Because copyright law can encompass a huge range of scenarios and be unclear to talk about in abstract terms, I'm going to give concrete examples. I understand CC BY is a permissive license. All it requires is attribution, a copy of the license, and perhaps a list of any modifications made. However my question is about CC BY-SA.
I have spoken to people who have claimed that using any CC BY-SA content, such as a photo from Wikipedia, requires you to license your work that contains that photo under the same license. They likened it to the GPL license, where once you include any piece of GPL content, then your entire project must be licensed under GPL also (it spreads). First of all, I don't know if this is strictly true in all cases, but I'll move on.
The CC license mentions two terms: "collection" and "adaptation". The term "derivative work" is something I think was used in earlier versions, but I didn't find it reading the most recent ones.
So now for the concrete examples. There is an Ancient Greek sculpture named Venus de Milo. Here is a photo of it on Wikipedia, and the photo is licensed under CC BY-SA 4.0.
If I use this photo in content of my own, in which cases must I release my ENTIRE work under the same license?
- I print a large number of and distribute flyers containing a copy of this photo and containing a few paragraphs about its history. I may sell these or give them away for free.
- I publish a book about Ancient Greek art, and I include a copy of this photo and spend multiple pages discussing the subject of the sculpture.
- I publish a book on nutrition and a copy of this photo is printed somewhere in the book.
- I publish a book and this photo is featured on the front cover of that book.
- I make a collage poster featuring different works of art, and one of the components is a copy of this photo.
- I make a fictional film that features a copy of this photo. It appears in my film for no longer than 5 seconds and is not related to my film.
- I make a documentary film about Ancient Greek art and spend a considerable time discussing Venus de Milo, and this photo is shown throughout the film considerably.
- I make a video game where this photo features briefly.
- I make a video game where this photo is seen for considerable periods of time, perhaps as a background.
The thing about the Sharealike component of CC license is that:
share alike – If you remix, transform, or build upon the material, you must distribute your contributions under the same or compatible license as the original.
So we have the terms such as "remix", "transform" and "build upon the material". However it says I must distribute my contributions to the original. In all of the 9 examples I've given I don't see how I've "contributed" to the original work. Perhaps if I'd made such modifications such as changing the color, brightness, contrast, crop the photo etc., then I could see this as contributing to the original.
As far as I can see I am incorporating the content into a larger work. I don't know if this falls into the category of "adaptation", "collection", or "derivative work".
Also, a very important point I'd like to know about, let's say I make film that features this photo in it briefly, and I've made modifications to it, is it the modified photo I have to license in the same way, or is it my entire film that I have to license the same way because of this one piece of content which is Sharealike?
I know this is a complicated question, but I think the nature of the topic is complicated. I hope I didn't complicate things any more than they need to be.

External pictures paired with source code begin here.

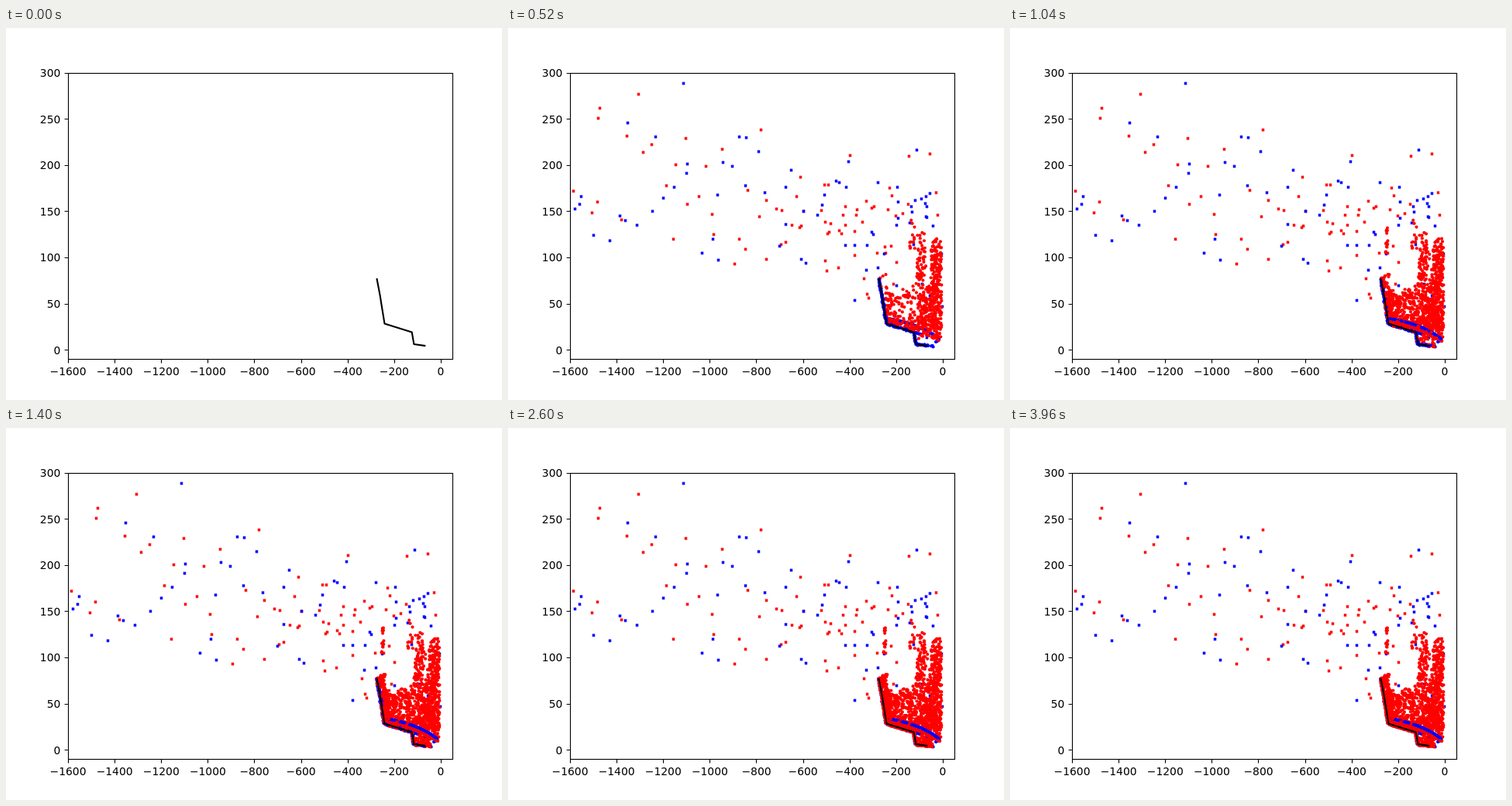
An HTML page with a canvas that plays this animation: 640x480 px, repeating every 4000 ms.

```html
<!DOCTYPE html>
<html lang="en">
<head>
<meta charset="utf-8">
<title>Scatter growth</title>
<style>
html, body { margin: 0; width: 100%; height: 100%; overflow: hidden; background: #fff; }
canvas { display: block; width: 640px; height: 480px; }
</style>
</head>
<body>
<canvas id="stage" width="640" height="480"></canvas>
<script>
const ctx = document.getElementById('stage').getContext('2d');
const LOOP = 4000, STEP = 40;
const RED = '#f00', BLUE = '#00f';

// Cross markers, as x, y pairs in pixels
const redFar = [
  84,210, 118,103, 116,116, 108,238, 115,224, 153,139, 168,85, 146,247,
  174,160, 185,150, 204,203, 216,176, 213,272, 229,142, 231,227, 246,217,
  255,178, 276,156, 263,240, 265,266, 292,304, 298,272, 306,285, 309,209,
  324,243, 326,131, 333,222, 333,298, 346,233, 353,235, 352,279, 358,276,
  366,254, 372,217, 377,192, 378,255, 376,257, 381,236
];
const redNear = [
  408,202, 413,202, 404,235, 409,250, 412,265, 414,263, 416,252, 409,300,
  411,313, 426,309, 427,261, 430,265, 432,241, 435,230, 435,254, 441,164,
  447,262, 447,293, 450,234, 449,241, 457,250, 459,323, 462,223, 463,343,
  465,348, 469,232, 472,230, 476,290, 480,322, 486,282, 487,290, 490,234,
  492,206, 495,216, 494,281, 497,330, 500,242, 501,302, 509,239, 517,165,
  516,227, 544,162, 552,212, 554,241
];
const blueFar = [
  226,71, 154,122, 190,140, 94,217, 92,227, 86,233, 110,267, 131,274,
  144,242, 151,248, 166,254, 186,236, 200,219, 214,205, 231,175, 230,187,
  270,215, 277,173, 289,178, 298,140, 307,141, 323,159, 306,203, 331,212,
  358,205, 365,183, 264,272, 250,290, 271,299, 350,281, 358,253, 381,236,
  378,298, 384,303, 399,241
];
const blueNear = [
  405,228, 408,215, 423,197, 427,199, 436,205, 439,172, 435,280, 447,280,
  447,351, 462,312, 463,280, 469,263, 471,266, 477,199, 477,309, 502,205,
  503,224, 503,245, 501,254, 485,291, 527,157, 525,222, 533,220, 520,230,
  521,237, 518,251, 538,226, 539,243, 540,244, 544,213, 539,217, 540,230,
  548,255, 523,279, 501,332, 533,380, 540,399, 560,359, 559,291, 556,319,
  544,345, 534,330
];
const track = [[478.6, 324], [482.8, 346], [484, 354], [488.5, 381.5], [523.7, 392.4], [526.4, 408], [540.3, 410]];
const longTrack = [...track, [547.5, 410.6]];
const skyline = [[486, 318], [491, 335], [500, 345], [511, 335], [520, 340], [527, 318],
  [533, 265], [540, 280], [545, 300], [551, 265], [560, 275]];

let seed = 20417;
function rnd() {
  seed = (seed * 1664525 + 1013904223) % 4294967296;
  return seed / 4294967296;
}
const between = (a, b) => a + (b - a) * rnd();

function lerpY(points, x) {
  for (let i = 1; i < points.length; i++) {
    const [x0, y0] = points[i - 1], [x1, y1] = points[i];
    if (x <= x1) return y0 + (y1 - y0) * (x - x0) / (x1 - x0);
  }
  return points[points.length - 1][1];
}

function along(points, u) {
  const lengths = points.slice(1).map((p, i) => Math.hypot(p[0] - points[i][0], p[1] - points[i][1]));
  let d = u * lengths.reduce((a, b) => a + b);
  let i = 0;
  while (i < lengths.length - 1 && d > lengths[i]) d -= lengths[i++];
  const f = d / lengths[i], a = points[i], b = points[i + 1];
  return [a[0] + (b[0] - a[0]) * f, a[1] + (b[1] - a[1]) * f];
}

// Bent blue path above the track
function arc(u) {
  const v = 1 - u;
  return [v * v * 491 + 2 * u * v * 534 + u * u * 556, v * v * 375 + 2 * u * v * 383 + u * u * 401];
}

const dots = [];
function add(count, from, to, color, place) {
  for (let i = 0; i < count; i++) {
    const [x, y] = place(i / Math.max(1, count - 1));
    dots.push({ x, y, color, born: Math.floor(between(from, to + 1)) });
  }
}
const box = (x0, x1, y0, y1, power = 1) => () =>
  [between(x0, x1), y1 - (y1 - y0) * Math.pow(rnd(), power)];
function jitter([x, y], r) {
  return [x + between(-r, r), y + between(-r, r)];
}
function mass() {
  const x = between(487, 558.5);
  const base = x < 524 ? lerpY(track, x) - 2 : Math.min(404, 388 + (x - 524) * 0.5);
  return [x, base - (base - lerpY(skyline, x)) * Math.pow(rnd(), 1.8)];
}
function leftBand() {
  const y = between(318, 381);
  const edge = 478.5 + Math.max(0, y - 324) * 0.175;
  return [edge + 1 + (y < 324 ? 3 : 0) + rnd() * 8, y];
}

// First burst
add(210, 1, 6, RED, box(546, 559.5, 272, 388, 1.15));
add(45, 1, 6, RED, box(528, 538, 264, 330));
add(65, 1, 6, RED, box(529, 541, 330, 385));
add(45, 1, 6, RED, box(538, 553, 332, 385));
add(14, 1, 6, RED, box(517.5, 525, 246, 288));
add(3, 1, 6, RED, box(510, 521, 345, 348));
add(90, 1, 5, BLUE, arc);
add(12, 1, 6, BLUE, u => [556 - 4 * u * u, 401 + 4 * u]);
add(110, 1, 6, BLUE, u => jitter(along(track, u), 0.7));
add(14, 1, 6, BLUE, u => [524 + 10 * u, 392.4 + 3.4 * u]);
// Filling up
add(640, 7, 20, RED, mass);
add(130, 21, 32, RED, mass);
add(55, 10, 20, RED, leftBand);
add(110, 21, 34, RED, leftBand);
add(5, 14, 20, RED, box(484.5, 487.5, 267, 291));
add(11, 21, 28, RED, box(484, 487, 256, 290));
add(22, 8, 20, RED, box(527, 548, 396, 409));
add(45, 21, 38, RED, box(527, 548, 400, 410));
add(70, 16, 20, BLUE, arc);
add(45, 24, 33, BLUE, arc);
add(160, 7, 20, BLUE, u => jitter(along(longTrack, u), 1.2));
add(60, 21, 36, BLUE, u => jitter(along(track, u), 1));
// The track turns red
add(170, 22, 50, RED, u => jitter(along(longTrack, u), 1.2));
add(230, 40, 78, RED, u => jitter(along(track, u), 1.1));
add(35, 79, 99, RED, u => jitter(along(track, u * 0.7), 1));
dots.sort((a, b) => a.born - b.born);

function crosses(list, color) {
  const r = 1.39;
  ctx.strokeStyle = color;
  ctx.lineWidth = 2.08;
  ctx.lineCap = 'butt';
  ctx.beginPath();
  for (let i = 0; i < list.length; i += 2) {
    const x = list[i] + 0.5, y = list[i + 1] + 0.5;
    ctx.moveTo(x - r, y - r);
    ctx.lineTo(x + r, y + r);
    ctx.moveTo(x - r, y + r);
    ctx.lineTo(x + r, y - r);
  }
  ctx.stroke();
}

function drawTrack() {
  ctx.strokeStyle = '#000';
  ctx.lineWidth = 2.08;
  ctx.lineCap = 'square';
  ctx.lineJoin = 'round';
  ctx.beginPath();
  track.forEach(([x, y]) => ctx.lineTo(x, y));
  ctx.stroke();
}

function drawAxes() {
  const snap = v => Math.floor(v + 0.5) + 0.5;
  const label = v => (v < 0 ? '\u2212' : '') + Math.abs(v);
  ctx.strokeStyle = ctx.fillStyle = '#000';
  ctx.lineWidth = 1.11;
  ctx.lineCap = 'butt';
  ctx.lineJoin = 'miter';
  ctx.font = '13.89px "DejaVu Sans", sans-serif';
  ctx.textBaseline = 'alphabetic';
  ctx.strokeRect(80.5, 58.5, 496, 369);
  ctx.beginPath();
  ctx.textAlign = 'center';
  for (let v = -1600; v <= 0; v += 200) {
    const x = 80 + (v + 1600) * 496 / 1650;
    ctx.moveTo(snap(x), 427.5);
    ctx.lineTo(snap(x), 432.4);
    ctx.fillText(label(v), x, 448);
  }
  ctx.textAlign = 'right';
  for (let v = 0; v <= 300; v += 50) {
    const y = 427.2 - (v + 10) * 369.6 / 310;
    ctx.moveTo(75.6, snap(y));
    ctx.lineTo(80.5, snap(y));
    ctx.fillText(label(v), 70.3, Math.round(y + 5.3));
  }
  ctx.stroke();
}

function draw(step) {
  ctx.fillStyle = '#fff';
  ctx.fillRect(0, 0, 640, 480);
  if (step > 0) {
    crosses(redFar, RED);
    crosses(redNear, RED);
    crosses(blueFar, BLUE);
    crosses(blueNear, BLUE);
    for (const d of dots) {
      if (d.born > step) break;
      ctx.fillStyle = d.color;
      ctx.beginPath();
      ctx.arc(d.x, d.y, 2.08, 0, 2 * Math.PI);
      ctx.fill();
    }
  }
  drawTrack();
  drawAxes();
}

let shown = -1;
const start = performance.now();
function tick() {
  const step = Math.floor(((performance.now() - start) % LOOP) / STEP);
  if (step !== shown) draw(shown = step);
  requestAnimationFrame(tick);
}
tick();
</script>
</body>
</html>
```
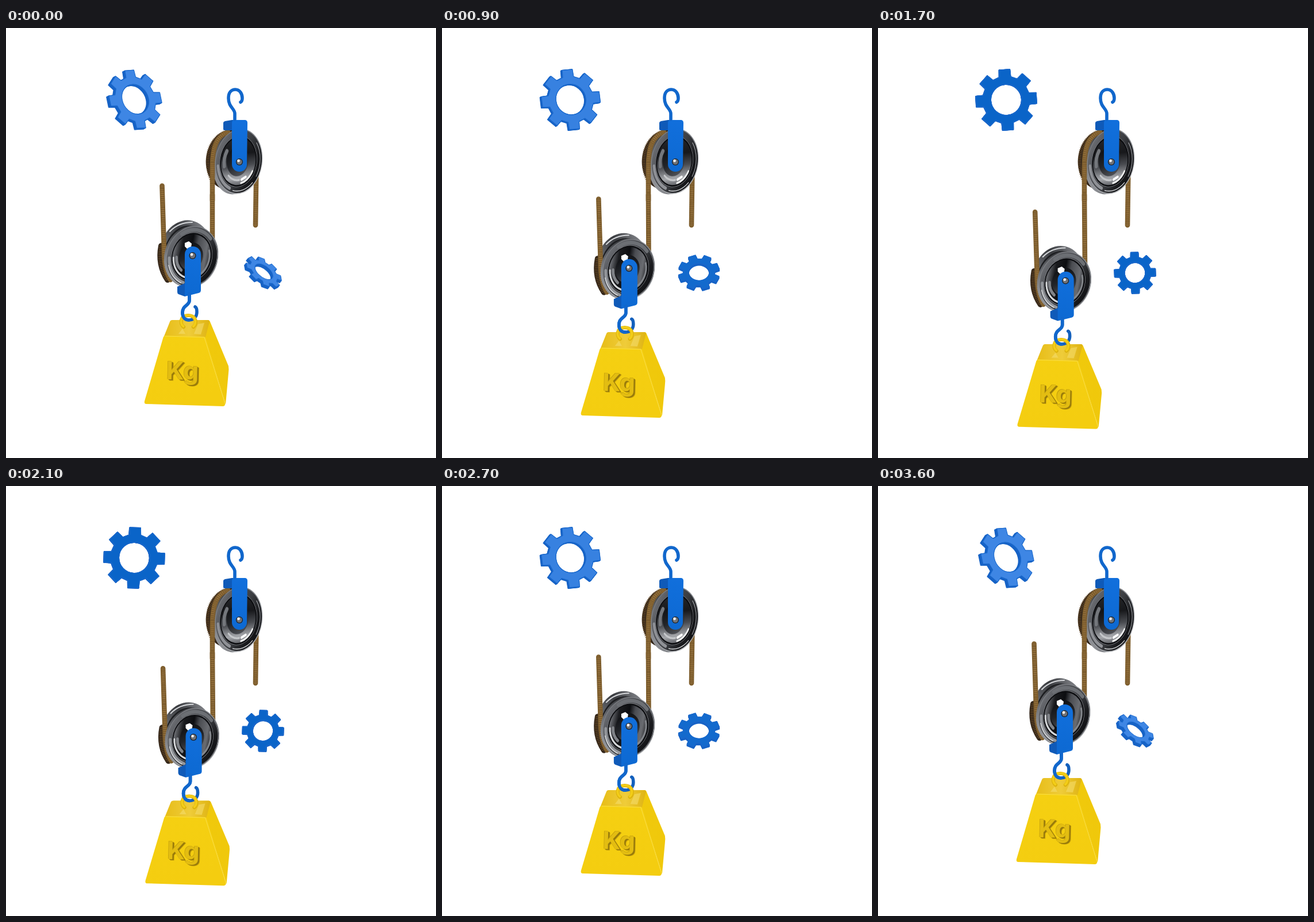
Write an HTML page that moves like this. It is 748 px wide and 748 px high and loops after 3.7 s.

```html
<!DOCTYPE html>
<html>
<head>
<meta charset="utf-8">
<style>
html, body { margin: 0; width: 100%; height: 100%; overflow: hidden; background: #fff }
svg { display: block; width: 100vw; height: 100vh }
text { font: 700 43px Inter, Arial, sans-serif }
</style>
</head>
<body>
<svg id="stage" viewBox="0 0 748 748" fill="none" stroke-linecap="round" stroke-linejoin="round"></svg>
<script>
const rad = Math.PI / 180;

const gradient = (id, dir, ...stops) => `<linearGradient id="${id}" ${dir}>` +
  stops.map(([at, color]) => `<stop offset="${at}" stop-color="${color}"/>`).join('') + '</linearGradient>';
const path = (d, fill, more = '') => `<path d="${d}" fill="${fill}" ${more}/>`;
const line = (d, color, width) => `<path d="${d}" stroke="${color}" stroke-width="${width}"/>`;
const dashes = (d, color, width, pattern) =>
  `<path d="${d}" stroke="${color}" stroke-width="${width}" stroke-dasharray="${pattern}" stroke-linecap="butt"/>`;

function arc(r, from, to, color, width, dx = 0) {
  const p = a => `${dx + r * Math.cos(a * rad)} ${r * Math.sin(a * rad)}`;
  return line(`M${p(from)}A${r} ${r} 0 ${to - from > 180 ? 1 : 0} 1 ${p(to)}`, color, width);
}

// Speckled cord: a solid stroke with two broken overlays
const rope = (d, id = '') => `<g ${id}>` + line(d, '#80602f', 8.6) +
  dashes(d, '#a07a45', 5, '1 2.3') + dashes(d, '#6c4f28', 7.5, '.6 3.1') + '</g>';

const ellipse = (cx, cy, rx, ry, turn, fill) =>
  `<ellipse rx="${rx}" ry="${ry}" transform="translate(${cx} ${cy}) rotate(${turn})" fill="${fill}"/>`;

// Polished wheel, drawn in a circle of radius 50 and squashed into place
function wheel(cx, cy, rx, ry, turn, dish, shine) {
  const layers = [[50, 'url(#edge)'], [48.5, 'url(#rim)'], [39.5, '#85878c'], [38.8, '#0c0d10'],
    [36.5, `url(#${dish})`], [23, 'url(#hub)']];
  const rings = layers.map(([r, fill]) => `<circle cx="${(r - 50) * .09}" r="${r}" fill="${fill}"/>`).join('');
  return `<g transform="translate(${cx} ${cy}) rotate(${turn}) scale(${rx / 50} ${ry / 50})">${rings}${shine}</g>`;
}

const axle = (x, y) => `<circle cx="${x}" cy="${y}" r="6" fill="#1c1d20"/>` +
  `<circle cx="${x}" cy="${y}" r="4.8" fill="#707378"/>` +
  `<circle cx="${x - 1.5}" cy="${y - 2}" r="2.4" fill="#f2f2f2"/>`;

const defs = '<defs>' +
  gradient('edge', 'x1="0" y1=".2" x2=".7" y2="1"', [0, '#77797e'], [.5, '#8d9095'], [1, '#b5b7ba']) +
  gradient('rim', 'x1="0" y1=".3" x2="1" y2=".7"', [0, '#6d6f74'], [.25, '#505257'], [.55, '#3b3d41'], [.8, '#1a1b1e'], [1, '#101114']) +
  gradient('dishUp', 'x1=".4" y1="0" x2=".6" y2="1"', [0, '#26272a'], [.35, '#17181b'], [.6, '#4a4c51'], [.85, '#a5a7ab'], [1, '#606267']) +
  gradient('dishLow', 'x1="0" y1=".5" x2="1" y2=".4"', [0, '#6e7075'], [.2, '#1a1b1e'], [.45, '#0c0d10'], [.6, '#4a4c51'], [.85, '#6a6c71'], [1, '#26272a']) +
  gradient('hub', 'x1=".2" y1="0" x2=".8" y2="1"', [0, '#0d0e11'], [.5, '#222428'], [1, '#55575c']) +
  gradient('back', 'x1="0" y1="1" x2=".8" y2="0"', [0, '#b4b6ba'], [.35, '#6a6c71'], [.65, '#3a3c40'], [1, '#8a8c91']) +
  gradient('strap', 'x1="0" y1="0" x2="0" y2="1"', [0, '#116fdc'], [1, '#0d69d2']) +
  gradient('front', 'x1="0" y1="0" x2=".3" y2="1"', [0, '#f5d012'], [1, '#f4cd10']) +
  gradient('side', 'x1="0" y1="0" x2="1" y2="0"', [0, '#efca0e'], [1, '#f0c80b']) +
  gradient('top', 'x1="0" y1="0" x2="1" y2="0"', [0, '#e7bd18'], [.55, '#efcc3a'], [1, '#dfb413']) +
  '</defs>';

const upperGroove = 'M383 180C360 189 348 211 351 241C353 255 356 264 361 271';
const upper =
  rope('M435.500 240L434 343') +
  ellipse(388, 229, 40, 52, 8, '#33261a') +
  dashes(upperGroove, '#6a4b25', 6, '1 2') +
  ellipse(398.500, 233.500, 39, 56, 8, 'url(#back)') +
  rope('M386 181C366 188 359 208 359 240V300') +
  wheel(405, 232, 41, 57, 8, 'dishUp',
    arc(44, 105, 165, '#8f9196', 5) + arc(45.500, 40, 95, '#c9cbce', 1.500) +
    arc(34.500, 20, 70, '#eceded', 3, -1) + arc(45, -45, 25, '#a5a8ac', 1.200) +
    arc(30, 160, 205, '#74777c', 7, -1) + arc(29, 75, 125, '#c5c7ca', 3, -1) +
    line('M11 27L19 22', '#fff', 4)) +
  path('M378 165Q378 163 381 162L393 160H416L419 164L394 167V178H380Q378 178 378 176Z', '#0f5ab8') +
  path('M393 165Q393 160 398 160H415Q420 160 420 165L419 237A13 13 0 0 1 393 237Z', 'url(#strap)') +
  axle(406, 233) +
  line('M398 159V149C398 140 387 138 387 122C387 112 392 107 399 107C407 107 411 115 411 122C411 126 410 128 408 129', '#1167cc', 5.600);

const hookLeft = 'M319 463V474C319 483 307 482 307 495C307 503 311 508 318 508';
const hook = hookLeft + 'C327 508 332 502 332 494C332 489 331 486 329 485';

function label() {
  const word = (d, fill) => `<text x="${278.500 + d}" y="${611 + d * .7}" fill="${fill}" transform="rotate(1.200 279 611)">Kg</text>`;
  return word(3.500, '#d0a90c') + word(2.500, '#94770c') + word(1.300, '#9c7f0c') +
    word(-.8, '#c39f0e') + word(0, '#e3bd12');
}

const weight =
  path('M289 508H351Q354 508 355 511L387 588Q388 594 387 600L382 655L346 537Z', 'url(#side)') +
  path('M289 508H351Q354 508 354 511L347 538L275 536L285 511Q286 508 289 508Z', 'url(#top)') +
  path('M300 532L307 523L312 532ZM327 532L334 515L345 513L339 533Z', '#f6dd6b', 'opacity=".6"') +
  path('M278 535L344 537Q347 537 348 540L381 652Q382 658 377 658L244 654Q240 654 241 649L273 540Q274 535 278 535Z', 'url(#front)') +
  line('M277 536L345 538L381 653', '#f9de4a', 1) +
  label();

const lowerGroove = 'M270 379C266 400 269 420 281 438';
const lower =
  ellipse(312.500, 388, 44.500, 54, 12, 'url(#back)') +
  ellipse(315, 393, 40, 50, 12, '#1d1e21') +
  line('M285 354Q300 338 324 338', '#d5d7da', 2) +
  line(lowerGroove, '#33261a', 10) +
  dashes(lowerGroove, '#6a4b25', 7, '1 2') +
  rope('M271.500 274.500L275 385C275 405 278 425 286 438') +
  ellipse(320, 397.500, 44.500, 54, 15, 'url(#back)') +
  wheel(324, 398, 45, 54, 15, 'dishLow',
    arc(44, -135, -55, '#6c6f74', 6) + arc(44, 95, 165, '#93969b', 5) +
    arc(46, 100, 150, '#dcdee0', 1.500) + arc(35, 95, 165, '#d6d8da', 3, -1) +
    arc(34, -30, 45, '#85888d', 3, -1) + arc(28, 115, 165, '#808388', 5, -2) +
    arc(47.500, -50, 80, '#7b7d82', 1)) +
  path('M298 450L311 444L316 458L311 467L300 463Q298 462 298 459Z', '#0f5ab8') +
  path('M311 374L318 371L323 375L322 381L315 384L311 380Z', '#fff') +
  path('M311 394A14 14 0 0 1 339 394V456Q339 460 335 461L311 467Z', 'url(#strap)') +
  axle(324.500, 396) +
  weight +
  line(hook, '#1360bd', 5.600) +
  line('M309 520C302 515 303 500 317 500C331 500 333 515 326 520', '#dcb20c', 6.200) +
  line('M308.500 519C302 514 303 499.500 317 499.500C331 499.500 332 514 326 519', '#f3cd17', 4) +
  line(hookLeft, '#1167cc', 5.600);

function gearPath(r) {
  const points = [];
  for (let i = 0; i < 8; i++) {
    for (const [turn, k] of [[-14, .755], [-10, .985], [10, .985], [14, .755]]) {
      const a = (i * 45 + turn - 90) * rad;
      points.push(`${r * k * Math.cos(a)} ${r * k * Math.sin(a)}`);
    }
  }
  const h = r * .5;
  return `M${points.join('L')}ZM${h} 0A${h} ${h} 0 1 0 ${-h} 0A${h} ${h} 0 1 0 ${h} 0Z`;
}

const gear = (id, r) => `<g id="${id}">` +
  path(gearPath(r), '#1763c6', 'fill-rule="evenodd" stroke="#1763c6" stroke-width="1.6"').repeat(6) +
  path(gearPath(r), '#0a64c8', 'fill-rule="evenodd" stroke="#1a69cd" stroke-width="1.2"') + '</g>';

stage.innerHTML = defs + gear('big', 54) + gear('small', 36.500) + upper +
  rope('M359 290V375', 'id="strand"') + `<g id="load">${lower}</g>`;

const mix = (a, b, k) => a.map((v, i) => Math.round(v + (b[i] - v) * k));
const clamp = k => Math.min(1, Math.max(0, k));

function poseGear(node, x, y, axis, tilt, spin, depth, shade) {
  const squash = Math.cos(tilt * rad), shift = depth * Math.sin(tilt * rad) + .8;
  const sx = -Math.sin(axis * rad) * shift, sy = Math.cos(axis * rad) * shift;
  const last = node.children.length - 1;
  [...node.children].forEach((layer, i) => {
    const k = .5 - i / last;
    layer.setAttribute('transform', `translate(${x + sx * k} ${y + sy * k}) rotate(${axis}) scale(1 ${squash}) rotate(${spin - axis})`);
  });
  node.lastChild.setAttribute('fill', `rgb(${mix([62, 134, 228], [10, 100, 200], clamp(shade))})`);
}

function draw(now) {
  const t = Math.floor(now % 3700 / 100) * 100;
  const u = (1 - Math.cos(Math.PI * t / 1800)) / 2;
  load.setAttribute('transform', `matrix(1 0 0 ${1 - .0155 * u} ${1.7 * u} ${50.1 * u})`);
  for (const p of strand.children) p.setAttribute('d', `M359 290L${359 + u} ${372 + 44 * u}`);
  poseGear(big, 223, 125, 60, 35 * (1 - u), -8 - 86 * u, 7, (u - .45) / .37);
  poseGear(small, 447, 426, 38 - 76 * u, 58 * (1 - u ** 1.3), 7 - 54 * u, 5.5, u / .6);
}

const start = performance.now();
function tick() {
  draw(performance.now() - start);
  requestAnimationFrame(tick);
}
tick();
</script>
</body>
</html>
```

Also, just one final thing. If the answer is that I must make my whole production under the same license because it's a copyleft issue (like the GPL, that spreads), I can give the example of the text on Wikipedia being CC BY-SA, but I doubt anyone would suggest that if I use a quotation from a Wikipedia article that I need to license my entire project or effort under a CC Sharealike license also just because Wikipedia text is licensed in that way. Wikipedia quotes only require an attribution with a link.